Output every record precisely.

(Collected data)
+ + + + + + +

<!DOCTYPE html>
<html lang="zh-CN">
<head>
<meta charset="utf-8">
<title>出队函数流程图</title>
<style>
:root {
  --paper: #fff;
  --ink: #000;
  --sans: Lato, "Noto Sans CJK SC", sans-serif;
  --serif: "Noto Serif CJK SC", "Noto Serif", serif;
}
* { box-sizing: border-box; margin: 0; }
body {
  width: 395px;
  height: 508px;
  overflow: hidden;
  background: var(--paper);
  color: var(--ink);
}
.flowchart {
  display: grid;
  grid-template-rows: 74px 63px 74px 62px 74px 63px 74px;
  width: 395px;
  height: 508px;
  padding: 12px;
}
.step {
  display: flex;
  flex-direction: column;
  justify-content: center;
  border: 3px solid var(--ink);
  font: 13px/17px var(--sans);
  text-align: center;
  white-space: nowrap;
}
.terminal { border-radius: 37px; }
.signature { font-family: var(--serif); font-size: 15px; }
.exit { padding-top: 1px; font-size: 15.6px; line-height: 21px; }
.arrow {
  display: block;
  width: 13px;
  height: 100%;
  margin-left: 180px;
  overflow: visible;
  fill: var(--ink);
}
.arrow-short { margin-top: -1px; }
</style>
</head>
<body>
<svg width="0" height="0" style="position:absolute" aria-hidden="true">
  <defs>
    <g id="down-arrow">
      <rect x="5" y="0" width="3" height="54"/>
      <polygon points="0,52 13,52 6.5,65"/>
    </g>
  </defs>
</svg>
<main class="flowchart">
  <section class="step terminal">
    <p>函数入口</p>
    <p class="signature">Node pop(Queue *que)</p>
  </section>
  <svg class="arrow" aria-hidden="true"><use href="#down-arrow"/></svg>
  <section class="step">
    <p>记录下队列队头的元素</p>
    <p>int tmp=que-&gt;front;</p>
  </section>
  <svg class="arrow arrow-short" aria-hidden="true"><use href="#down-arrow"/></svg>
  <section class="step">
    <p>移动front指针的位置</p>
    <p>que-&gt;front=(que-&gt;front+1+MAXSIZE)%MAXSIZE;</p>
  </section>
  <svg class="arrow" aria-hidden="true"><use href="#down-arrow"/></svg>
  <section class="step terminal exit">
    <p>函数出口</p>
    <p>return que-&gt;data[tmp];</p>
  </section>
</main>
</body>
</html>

+ + + + + + +

- RESPONSE TO THIS EXERCISE:
<!DOCTYPE html>
<html lang="zh-CN">
<head>
<meta charset="utf-8">
<title>出队函数流程图</title>
<style>
:root {
  --paper: #fff;
  --ink: #000;
  --sans: Lato, "Noto Sans CJK SC", sans-serif;
  --serif: "Noto Serif CJK SC", "Noto Serif", serif;
}
* { box-sizing: border-box; margin: 0; }
body {
  width: 395px;
  height: 508px;
  overflow: hidden;
  background: var(--paper);
  color: var(--ink);
}
.flowchart {
  display: grid;
  grid-template-rows: 74px 63px 74px 62px 74px 63px 74px;
  width: 395px;
  height: 508px;
  padding: 12px;
}
.step {
  display: flex;
  flex-direction: column;
  justify-content: center;
  border: 3px solid var(--ink);
  font: 13px/17px var(--sans);
  text-align: center;
  white-space: nowrap;
}
.terminal { border-radius: 37px; }
.signature { font-family: var(--serif); font-size: 15px; }
.exit { padding-top: 1px; font-size: 15.6px; line-height: 21px; }
.arrow {
  display: block;
  width: 13px;
  height: 100%;
  margin-left: 180px;
  overflow: visible;
  fill: var(--ink);
}
.arrow-short { margin-top: -1px; }
</style>
</head>
<body>
<svg width="0" height="0" style="position:absolute" aria-hidden="true">
  <defs>
    <g id="down-arrow">
      <rect x="5" y="0" width="3" height="54"/>
      <polygon points="0,52 13,52 6.5,65"/>
    </g>
  </defs>
</svg>
<main class="flowchart">
  <section class="step terminal">
    <p>函数入口</p>
    <p class="signature">Node pop(Queue *que)</p>
  </section>
  <svg class="arrow" aria-hidden="true"><use href="#down-arrow"/></svg>
  <section class="step">
    <p>记录下队列队头的元素</p>
    <p>int tmp=que-&gt;front;</p>
  </section>
  <svg class="arrow arrow-short" aria-hidden="true"><use href="#down-arrow"/></svg>
  <section class="step">
    <p>移动front指针的位置</p>
    <p>que-&gt;front=(que-&gt;front+1+MAXSIZE)%MAXSIZE;</p>
  </section>
  <svg class="arrow" aria-hidden="true"><use href="#down-arrow"/></svg>
  <section class="step terminal exit">
    <p>函数出口</p>
    <p>return que-&gt;data[tmp];</p>
  </section>
</main>
</body>
</html>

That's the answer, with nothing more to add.